Like many of you I suspect, I have spent the weekend in the garden (or anywhere outdoors!) enjoying the fabulous weather rather than thinking about mortgage rate rises. I suspect it will be a Monday morning of a fair few people being a bit sunburnt, or a bit hungover, or both! This is how we Brits enjoy the sun, after all, drink our body weight in alcohol, while sat in 30-degree heat, surviving on a dubiously cooked BBQ and wonder why we feel so rubbish the next day…
What a difference a week makes though. From the disappointment of losing the final of the Euro’s (with the even greater disappointment from the fall out of some idiots) to the highs of Lewis Hamilton winning a stunning British GP race in glorious sunshine. We also have the Olympics to look forward to next week. I am a huge boxing fan and we are sending a truly great team, possibly the best team ever, so I am hoping for lots of Gold coming out of Tokyo. I hope we can be proud of the sporting achievements that come from that, as we really should be celebrating a golden era of British success in sport.
Another area of success has been how we have handled the economy during Covid. But we have a classic dilemma that isn’t going away:
The big news of the last week was inflation going up again to 2.5% (from 2.1% last month), with no signs of it slowing in the short term.
I actually wrote a very detailed blog on this last week if you want to have a read of that here, which talks over the classic relationship between inflation and the Bank of England Base Rate, which then clearly affects the best mortgage rates.
This is particularly noteworthy because Dave Ramsden, a member of the MPC (Monetary Policy Committee – the rate-setting squad from the Bank of England) said last week that rising inflation could lead to a ‘sooner than expected’ tightening of monetary policy. Dave said it is “now conceivable that the pre-Covid peak in output in 2019 Q4 will be restored in the course of the current quarter”. He said inflation looks likely to peak “well above 3% and maybe nearer to 4%”, adding that he is now “somewhat less confident than I was that there remains a margin of spare capacity in the economy”.
So in short – with a rise in GDP and Inflation, you would expect to see rate rises, and hence mortgage rate rises – we are far from normal times, so there is a lot of pressure to keep rates low as I have previously discussed and keep the money printing presses in work. Until now, the MPC have been unanimous in their voting to keep rates at 0.1% and keep up Quantitative Easing. We could see a change to the mood now as at least one of the nine members is voicing real concern about inflation and how it can be tackled.
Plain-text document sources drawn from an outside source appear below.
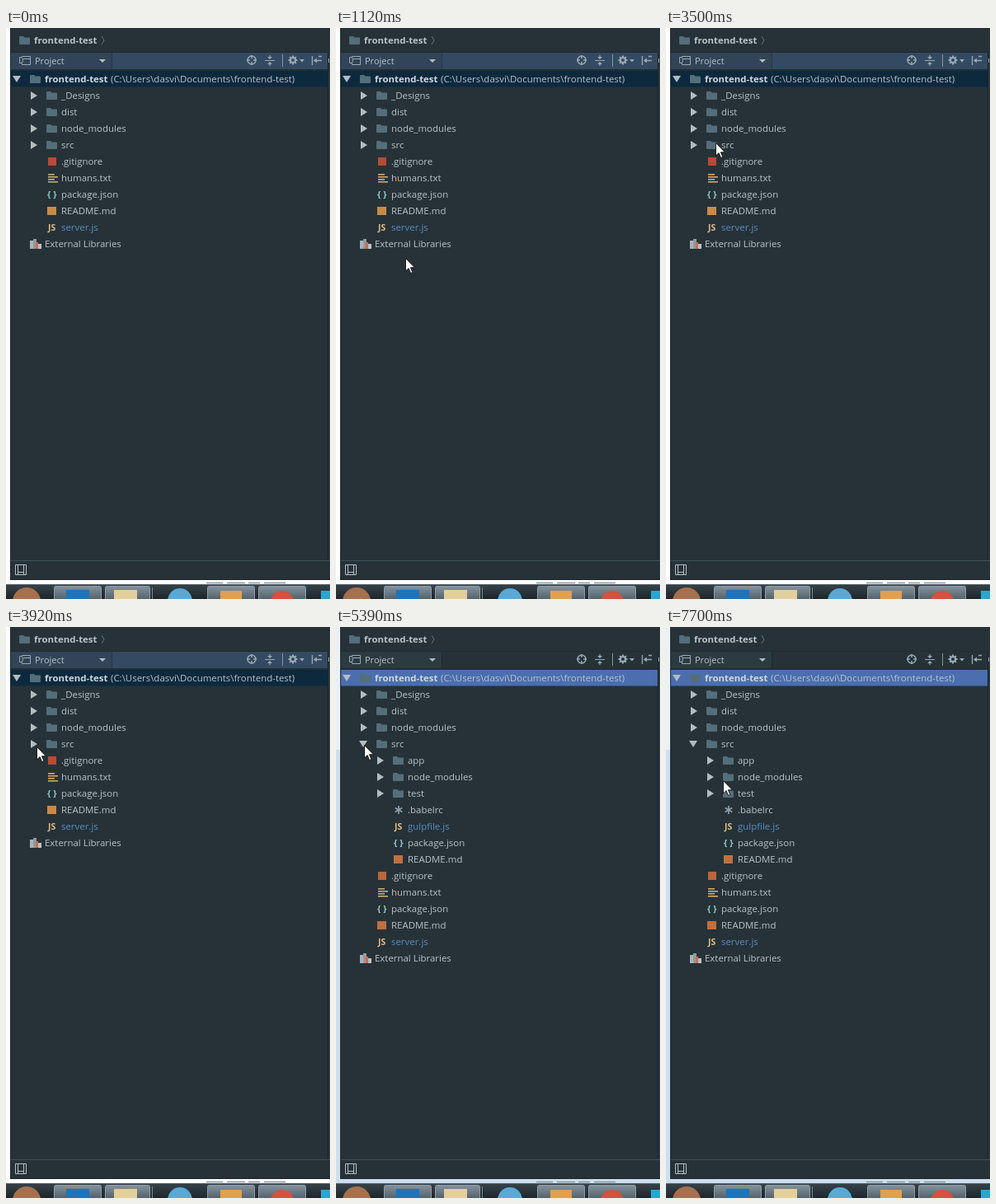
Write an HTML page that moves like this. It is 393 px wide and 693 px high and loops after 8000 ms.

```html
<!DOCTYPE html>
<html lang="en">
<head>
<meta charset="utf-8">
<style>
html, body { margin: 0; width: 100%; height: 100%; overflow: hidden; background: #263238; }
svg { display: block; width: 393px; height: 693px; }
text { font: 11.45px "Open Sans", "Noto Sans", sans-serif; fill: #b7c3c9; white-space: pre; }
.bold { font-weight: 700; }
</style>
</head>
<body>
<svg id="stage" viewBox="0 0 393 693"></svg>
<script>
const LOOP = 8000, STEP = 70, EXPAND_AT = 5390;

const rect = (x, y, w, h, fill, extra = '') =>
  `<rect x="${x}" y="${y}" width="${w}" height="${h}" fill="${fill}" ${extra}/>`;
const circle = (x, y, r, fill) => `<circle cx="${x}" cy="${y}" r="${r}" fill="${fill}"/>`;
const path = (d, fill, extra = '') => `<path d="${d}" fill="${fill}" ${extra}/>`;
const line = (d, color, width = 1) => path(d, 'none', `stroke="${color}" stroke-width="${width}"`);
const text = (x, y, label, extra = '') => `<text x="${x}" y="${y}" ${extra}>${label}</text>`;

// Icons are drawn from their left edge x and vertical centre y.
const icons = {
  folder: (x, y) => path(`M${x} ${y - 4}q0-1 1-1h4l1.5 1.5h5.5q1 0 1 1v6.5q0 1-1 1h-11q-1 0-1-1z`, '#546e7a'),
  git: (x, y, open) => rect(x + 2, y - 5, 10, 10, open ? '#b8663c' : '#b84a35'),
  lines: (x, y) => [8, 12, 8, 12].map((w, i) => rect(x + 2, y - 5 + 3 * i, w, 1.6, '#d8a567')).join(''),
  json: (x, y) => text(x + 1, y + 3.5, '{ }', 'class="bold" style="font-size:11px;fill:#8cc5c3"'),
  markdown: (x, y, open) => rect(x + 1, y - 5, 11, 10, open ? '#c0703f' : '#c98a48'),
  js: (x, y) => text(x + 2, y + 3.5, 'JS', 'class="bold" style="font-size:10.5px;fill:#dfb983"'),
  star: (x, y) => line(`M${x + 7} ${y - 5}v10M${x + 2.7} ${y - 2.5}l8.6 5M${x + 2.7} ${y + 2.5}l8.6-5`, '#8b9da7', 1.7),
  books: (x, y) => rect(x, y - 4, 4, 10, '#a9b3b7') + rect(x + 4, y - 6, 4, 12, '#8f9ba0') +
    rect(x + 7, y - 2, 3, 8, '#d06a4c') + rect(x + 10, y, 4, 6, '#b9c3c7')
};

function arrow(x, y, down) {
  return path(down ? `M${x - 1} ${y - 4}h10l-5 8z` : `M${x + 1} ${y - 5}v10l8-5z`, '#b4bcc0');
}

function row(index, [level, icon, label, toggle], open) {
  const x = 29 + 20 * level, y = 62 + 20 * index;
  const color = icon === 'js' ? 'style="fill:#5b8cc0"' : '';
  return (toggle ? arrow(x - 20, y, toggle === 'down') : '') +
    icons[icon](x, y, open) + text(x + 18, y + 4, label, color);
}

function tree(open) {
  const rows = [
    [1, 'folder', '_Designs', 'right'],
    [1, 'folder', 'dist', 'right'],
    [1, 'folder', 'node_modules', 'right'],
    [1, 'folder', 'src', open ? 'down' : 'right']
  ];
  if (open) rows.push(
    [2, 'folder', 'app', 'right'],
    [2, 'folder', 'node_modules', 'right'],
    [2, 'folder', 'test', 'right'],
    [2, 'star', '.babelrc'],
    [2, 'js', 'gulpfile.js'],
    [2, 'json', 'package.json'],
    [2, 'markdown', 'README.md']
  );
  rows.push(
    [1, 'git', '.gitignore'],
    [1, 'lines', 'humans.txt'],
    [1, 'json', 'package.json'],
    [1, 'markdown', 'README.md'],
    [1, 'js', 'server.js'],
    [0, 'books', 'External Libraries']
  );
  return rect(6, 52, 384, 19.5, open ? '#4b6eaf' : '#0d293e') +
    arrow(9, 62, true) + icons.folder(29, 62) +
    text(47, 66, 'frontend-test', 'class="bold" style="fill:#cfd9de"') +
    text(127, 66, '(C:\\Users\\dasvi\\Documents\\frontend-test)') +
    rows.map((item, i) => row(i + 1, item, open)).join('');
}

function toolbar(open) {
  const ink = '#9aa9b2';
  const teeth = Array.from({ length: 8 }, (_, i) => {
    const a = i * Math.PI / 4, c = Math.cos(a), s = Math.sin(a);
    return `M${348 + 3 * c} ${39 + 3 * s}L${348 + 5.5 * c} ${39 + 5.5 * s}`;
  }).join('');
  return rect(6, 30, 384, 20, open ? '#263238' : '#344a62') +
    rect(6, 30, 122, 20, open ? '#2c3a41' : '#314458') +
    line('M128.5 30v20', open ? '#1e282d' : '#263747') +
    line('M6 29.5h384M6 51h384', '#202b30') +
    line('M19.5 34.5h10v10h-10zM19.5 37.5h10', ink) +
    rect(15, 35, 6, 8, '#31434f') + line('M16.5 35.5h3q2 3.5 0 7h-3z', ink) +
    text(35, 43.5, 'Project', 'style="font-size:11px"') +
    path('M113 38h8l-4 4z', '#b4bcc0') +
    `<circle cx="298" cy="39" r="5" fill="none" stroke="${ink}" stroke-width="1.5"/>` +
    line('M298 33v4M298 41v4M292 39h4M300 39h4', ink, 1.5) +
    line('M314 39.5h12M320 33v4M320 42v4', ink, 1.2) +
    path('M317 35h6l-3 3zM317 44h6l-3-3z', ink) +
    line('M335.5 32v15', '#8997a0') + line(teeth, ink, 2) +
    `<circle cx="348" cy="39" r="3" fill="none" stroke="${ink}" stroke-width="2"/>` +
    path('M356 38h6l-3 3.5z', ink) +
    line('M371.5 34v11M374 39.5h9M379 34.5h4', ink, 1.3) + path('M373 39.5l4-3v6z', ink);
}

function taskbar() {
  const buttons = [[58, 57], [120, 54], [244, 57], [306, 57]];
  return rect(0, 675, 393, 18, 'url(#bar)') + line('M0 675.5h393', '#58636b') +
    circle(25, 696, 17, '#a5704e') +
    buttons.map(([x, w]) => rect(x + .5, 677.5, w, 20, 'url(#button)', 'rx="2" stroke="#8d9ca6"')).join('') +
    line('M177.5 679v14', '#788891') +
    rect(73, 682, 28, 28, '#1b74bd') + rect(131, 682, 28, 28, '#e3cf9c') +
    circle(211, 695, 15, '#58a9d6') + rect(260, 683, 26, 26, '#e2a04c') +
    circle(335, 697, 14, '#d5503f') + rect(382, 683, 16, 16, '#2ba6d0');
}

function scene(open) {
  const edge = open ? '#cddeed' : '#ffffff';
  return rect(0, 0, 393, 693, '#263238') +
    rect(0, 0, 5, 675, edge) + (open ? rect(0, 0, 5, 149, '#e9f1f7') : '') +
    rect(0, 670, 393, 5, edge) +
    line('M243 673.5h20m5 0h22m4 0h14m5 0h26', '#8798a5', 1.5) +
    line('M5.5 0v670', '#1f292e') +
    icons.folder(16, 15) +
    text(34, 19, 'frontend-test', 'class="bold"') + line('M116 10l3 5-3 5', '#60737d') +
    toolbar(open) + tree(open) +
    rect(390, 30, 1, 617, '#1b2428') + rect(391, 30, 2, 617, '#2b363b') +
    line('M391.5 37v5', '#a6b0b5') +
    line('M6 646.5h387', '#40505a') + line('M6 669.5h387', '#1c2529') +
    line('M11.5 651.5h13v12h-13zM14.5 651v13M21.5 651v13M14 660.5h7', '#b4bec3') +
    taskbar();
}

const gradient = (id, top, bottom) =>
  `<linearGradient id="${id}" x2="0" y2="1"><stop stop-color="${top}"/><stop offset="1" stop-color="${bottom}"/></linearGradient>`;

document.getElementById('stage').innerHTML =
  `<defs>${gradient('bar', '#37434b', '#1d262b')}${gradient('button', '#84939d', '#46545d')}</defs>` +
  `<g id="closed">${scene(false)}</g><g id="open">${scene(true)}</g>` +
  `<g id="cursor">${path('M.5 .5V16l3.6-3.4 2.5 5.9 2.3-1-2.5-5.7h5z', '#fff', 'stroke="#111" stroke-width=".9"')}</g>`;

// Pointer path: [time, x, y]
const pointer = [
  [140, 250, 570], [350, 197, 445], [560, 145, 350], [770, 98, 294], [910, 84, 281],
  [1050, 84, 281], [1120, 84, 279], [1400, 81, 225], [1680, 74, 163], [1890, 70, 141],
  [1960, 68, 139], [3430, 68, 139], [3500, 60, 139], [3710, 46, 140], [3990, 34, 146],
  [4130, 34, 146], [4200, 34, 144], [4410, 34, 144], [4480, 46, 135], [4620, 34, 143],
  [6790, 34, 143], [6860, 43, 146], [7070, 75, 155], [7210, 75, 155], [7700, 69, 186]
];

function pointerAt(t) {
  const next = pointer.findIndex(key => key[0] > t);
  if (next < 0) return pointer[pointer.length - 1].slice(1);
  const [t0, x0, y0] = pointer[next - 1], [t1, x1, y1] = pointer[next];
  const k = (t - t0) / (t1 - t0);
  return [Math.round(x0 + (x1 - x0) * k), Math.round(y0 + (y1 - y0) * k)];
}

const [closedView, openView, cursor] = ['closed', 'open', 'cursor'].map(id => document.getElementById(id));
const show = (node, on) => node.setAttribute('visibility', on ? 'visible' : 'hidden');

function draw(now) {
  const t = Math.floor(now % LOOP / STEP) * STEP;
  show(closedView, t < EXPAND_AT);
  show(openView, t >= EXPAND_AT);
  show(cursor, t >= pointer[0][0]);
  if (t >= pointer[0][0]) cursor.setAttribute('transform', `translate(${pointerAt(t)})`);
  requestAnimationFrame(draw);
}
draw(performance.now());
</script>
</body>
</html>
```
So there will be a real focus on their meeting on the 5th August to see what they will do about this. With these noises, we are now seeing money markets rise. SWAP Rates, which often fund fixed-rate mortgages, were markedly up last week. 2-year money was up 13% and 5-year money up 11% on the week prior. For any financial market to have a 10%+ swing in one week is noteworthy. I could get super geeky on this, but I’ll keep it brief today, but one of the best gauges of whether the Base Rate will actually go up is 3 Month LIBOR, which had a 2% increase last week, so quite modest, and also below the current base rate at 0.078%. Typically, when Libor goes above the Base Rate, you would expect to see a rate rise in that direction (the converse also being true), so financial markets do not appear to be betting on a rate rise in August, but clearly, financial markets are starting to price in higher costs over the next 2-5 years, so it is more a case of when, not if, the base rate will rise now.
Rents on the rise
Figures from the ONS (Office for National Statistics) show that rents are on the up again. A quite modest rise of 1.2% in the last 12 months to June.
This will be rare good news to any landlords, and a warning sign for any first-time buyers who are hoping to get on the ladder soon as this trend looks like it will continue as RICS (the Royal Institute of Chartered Surveyors) are reporting that demand is now starting to outstrip supply.
London was the worst-performing region, down 0.1% in that period, with both the East & West Midlands performing best as they went up 2.4%. This is consistent with the trend we have seen with people moving further, or completely out of, London, as there is less need to be in the office either full or part-time. Many companies will be allowing working from home to be a permanent feature from now on, so renters are making use of this by living in cheaper areas or close to friends and family.
Much of the interest rate outlook has been covered above.
Therefore, our default position stands, with the outlook on potential mortgage rate rises, unless you have any specific needs, we would most likely recommend a longer-term fixed rate if you have a 25% + deposit, but keep it short term or flexible if less than that figure.
In the last week:
3 Month Sterling Libor = up 0.002% at 0.078%
2 Year SWAP = up by 0.050% at 0.431%
5 Year SWAP = up by 0.069% to 0.679%
Bank of England Base Rate = Held at 0.10%
2 Year Variable from 0.99%
2 Year Fixed Rates from 0.94%
5 Year Fixed Rates from 1.14%
BTL Rates from 1.19%
The actual rate you will be offered will be dependent on your personal circumstance and deposit level. Please speak to one of our advisers so that they can guide you through this process
Source: Twenty7Tec July 2021
If you would like more information on potential mortgage rate rises or other advice with your mortgage please contact one of the team.